Beautifully situated at 1,800 meters (5,900 feet), near the head of the valley and surrounded by mountains, the small town and older village of Manali is the focal point for most visitors to the valley. The houses of Old Manali are mostly made of timber, stone and mud. The new town has grown up downstream from the old village, where most of the activity takes place and where the Tourist Office and the bus station are located.
The year starts with the skiing season in January and February. The facilities in nearby Solang Nulah, 13 kilometers (eight miles), are limited, but a chair-lift give access to some higher slopes. Cross-country routes are being developed, and skiing above the Rohtang Pass is possible as late as May. In spring the snows begin to melt, turning the streams into small torrents, and the area is at its most colorful. The summer months of May and June are the most popular, but July to September are best for high-altitude treks over the Rohtang Pass and on to Lahaul, Zanskar and Ladakh. The post-monsoon days of October and November are clear and allow wonderful views from the higher ridges.
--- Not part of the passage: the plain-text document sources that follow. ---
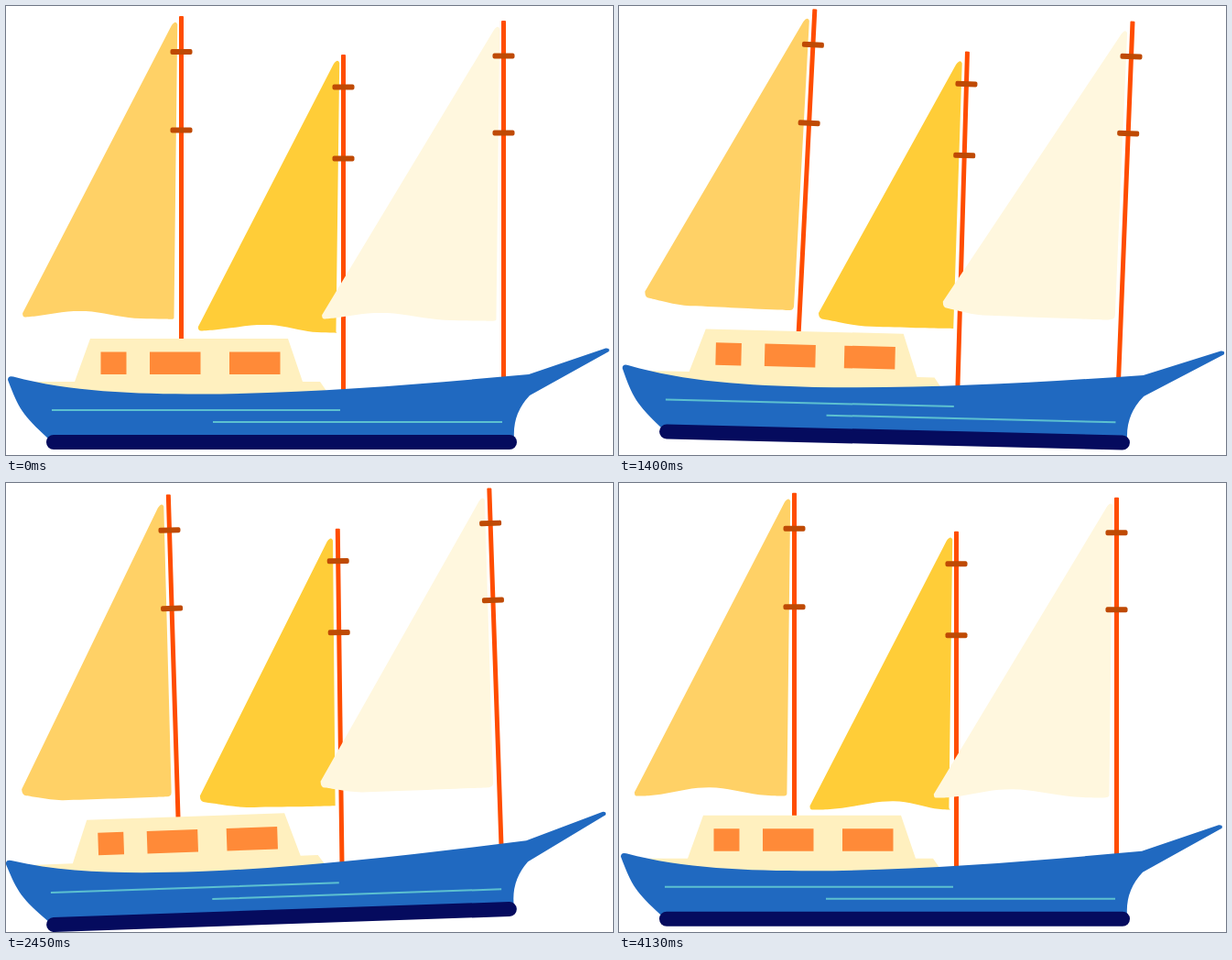
Write an HTML page that moves like this. It is 663 px wide and 490 px high and loops after 4200 ms.

```html
<!DOCTYPE html>
<html lang="en">
<head>
<meta charset="utf-8">
<title>Sailing boat</title>
<style>
  html, body { margin: 0; width: 100%; height: 100%; overflow: hidden; background: #fff; }
  svg { display: block; width: 100%; height: 100%; }
</style>
</head>
<body>
<svg viewBox="0 0 663 490">
  <g id="boat">
    <g id="rig"></g>
    <path fill="#fff0bf" d="M92 363H308L324 410H343L350 420V425H28V410H75Z"/>
    <path fill="#ff8a38" d="M103.5 377.5h28v24.5h-28zM157 377.5h55.5v24.5H157zM244 377.5h55.5v24.5H244z"/>
    <path fill="#2069c0" d="M2 408Q2 403 8 404.5C70 421 140 423.5 212 423.5C330 423 450 413 571 402L655 373.5Q660 373 658.5 377L572 425Q553 445 555 472H46C18 446 14 440 2 408Z"/>
    <path fill="none" stroke="#5cc0d0" stroke-width="2" d="M50 441H365M226 454H542"/>
    <rect x="44" y="468" width="514" height="16" rx="8" fill="#050b5e"/>
  </g>
</svg>
<script>
const LOOP = 4200, STEP = 70, FLUTTER = 1050, DECK = 440, FOOT_STEPS = 12;

// Each gust is [start, peak, end] in ms; force is the tilt in degrees at its peak
const masts = [
  { x: 191.5, top: 11, pivot: 191.5, firstArm: 39, armGap: 85.5, color: '#ffd166', width: 174, height: 330,
    lean: 0, force: 2.2, gusts: [[0, 1050, 1960], [2270, 3150, 4100]] },
  { x: 368.5, top: 53, pivot: 303, firstArm: 35.5, armGap: 78, color: '#ffcd38', width: 159.5, height: 303,
    lean: -.1, force: 2.87, gusts: [[0, 700, 1575], [2120, 2850, 3900]] },
  { x: 543.5, top: 16, pivot: 543.5, firstArm: 38.5, armGap: 84, color: '#fff7de', width: 199, height: 327,
    lean: .04, force: 2.55, gusts: [[0, 800, 1800], [2400, 3200, 4100]] }
];

const clamp = v => Math.min(1, Math.max(0, v));
const ease = (t, from, to) => (1 - Math.cos(Math.PI * clamp((t - from) / (to - from)))) / 2;
const bump = (t, [start, peak, end]) => ease(t, start, peak) - ease(t, peak, end);

const roll = t => 2 * ease(t, 0, 1000) - 4 * ease(t, 1000, 2550) + 2 * ease(t, 2550, 3850);
const bob = t => -7.4 * (bump(t, [0, 1050, 2130]) + bump(t, [2030, 3150, 4260]));
const sway = (m, t) => m.force * m.gusts.reduce((sum, gust) => sum + bump(t, gust), 0);

const pt = ([x, y]) => `${x.toFixed(2)} ${y.toFixed(2)} `;

// Catmull-Rom spline continuing from the first point
function spline(points) {
  let d = '';
  for (let i = 0; i < points.length - 1; i++) {
    const p = points[i], q = points[i + 1];
    const before = points[i - 1] || p, after = points[i + 2] || q;
    d += 'C' + pt(p.map((v, n) => v + (q[n] - before[n]) / 6))
      + pt(q.map((v, n) => v - (after[n] - p[n]) / 6)) + pt(q);
  }
  return d;
}

function sailPath(m, phase) {
  const slack = Math.sin(Math.PI * phase) ** 8;
  const lift = Math.cos(2 * Math.PI * (phase - .28));
  const head = 7 + 12.5 * slack;
  const tackY = .7 - 10.5 * slack ** 2, clewY = -1.8 - 4.5 * lift;
  const tack = .065, clew = .975 - .03 * lift;

  // A hump rolls along the foot and fades while the corners lift
  const humpAt = .64 + 1.5 * (phase > .5 ? phase - 1 : phase);
  const humpHeight = 8.5 * Math.cos(Math.PI * (phase + .05)) ** 4;
  const footY = f => tackY * clamp((.37 - f) / (.37 - tack))
    + clewY * clamp((f - .76) / (clew - .76))
    - humpHeight * Math.cos(Math.PI / 2 * Math.min(1, Math.abs(f - humpAt) / .4)) ** 2;

  const place = (f, y) => [
    m.x - m.width * (f + m.lean * 4 * f * Math.max(0, 1 - f)),
    m.top + m.height + y
  ];
  const foot = Array.from({ length: FOOT_STEPS + 1 }, (_, i) => {
    const f = tack + (clew - tack) * i / FOOT_STEPS;
    return place(f, footY(f));
  });
  const first = foot[0], last = foot[FOOT_STEPS];
  const luff = [m.x - 6.5 - 1.5 * humpHeight / 8, first[1] - 1.5 - 4 * Math.sin(Math.PI * phase)];
  const leech = place(.993 - .018 * lift, -7 - 6.5 * lift);
  const hx = m.x - 7.3 - .28 * (head - 7), hy = m.top + head;

  return 'M' + pt([hx - 3.5, hy + 3.5]) + 'Q' + pt([hx + 1, hy - 3]) + pt([hx + 3, hy + 2])
    + 'L' + pt(luff) + 'Q' + pt([luff[0], first[1]]) + pt(first)
    + spline(foot) + 'Q' + pt([leech[0], last[1]]) + pt(leech) + 'Z';
}

function add(parent, tag, attrs) {
  const node = document.createElementNS('http://www.w3.org/2000/svg', tag);
  for (const name in attrs) node.setAttribute(name, attrs[name]);
  return parent.appendChild(node);
}

const boat = document.getElementById('boat'), rig = document.getElementById('rig');

for (const m of masts) {
  m.group = add(rig, 'g', {});
  add(m.group, 'rect', { x: m.x - 2.5, y: m.top, width: 5, height: DECK - m.top, rx: 1, fill: '#ff4d00' });
  m.sail = add(m.group, 'path', { fill: m.color });
  for (const y of [m.firstArm, m.firstArm + m.armGap])
    add(m.group, 'rect', { x: m.x - 12, y: m.top + y - 3, width: 24, height: 6, rx: 2, fill: '#bf4a04' });
}

function draw(t) {
  boat.setAttribute('transform', `translate(0 ${bob(t)}) rotate(${roll(t)} 295 476)`);
  for (const m of masts) {
    m.group.setAttribute('transform', `rotate(${sway(m, t)} ${m.pivot} ${DECK})`);
    m.sail.setAttribute('d', sailPath(m, t % FLUTTER / FLUTTER));
  }
}

const start = performance.now();
function tick() {
  const elapsed = (performance.now() - start) % LOOP;
  draw(Math.floor(elapsed / STEP) * STEP);
  requestAnimationFrame(tick);
}
tick();
</script>
</body>
</html>
```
Whether staying at Kulu or Manali, the area is best explored on foot. The immediate surroundings of Manali offer many short walks. The wooden Dhoongri Temple with its four-tiered pagoda roof is concealed in the deodar wood a couple of kilometers away. The temple's goddess, Hadimba Devi, plays an important part in the Kulu Dussehra festival. A local festival takes place each May. A three-kilometer (two-mile) walk north from the village on the opposite bank leads to the hot sulphur springs at the picturesque village of Vashisht.
Beyond Manali the road crosses the Rohtang Pass (51 kilometers, or 32 miles) at 3,915 meters (12,845 feet) into the barren region of Lahaul. The pass acts as a barrier to the monsoon and the area is similar to the Ladakh region further north. The main town is Keylong, 117 kilometers (73 miles) from Manali. It is now possible to travel all the way to Leh by bus, a further 360 kilometers (225 miles) away, with permission obtained locally.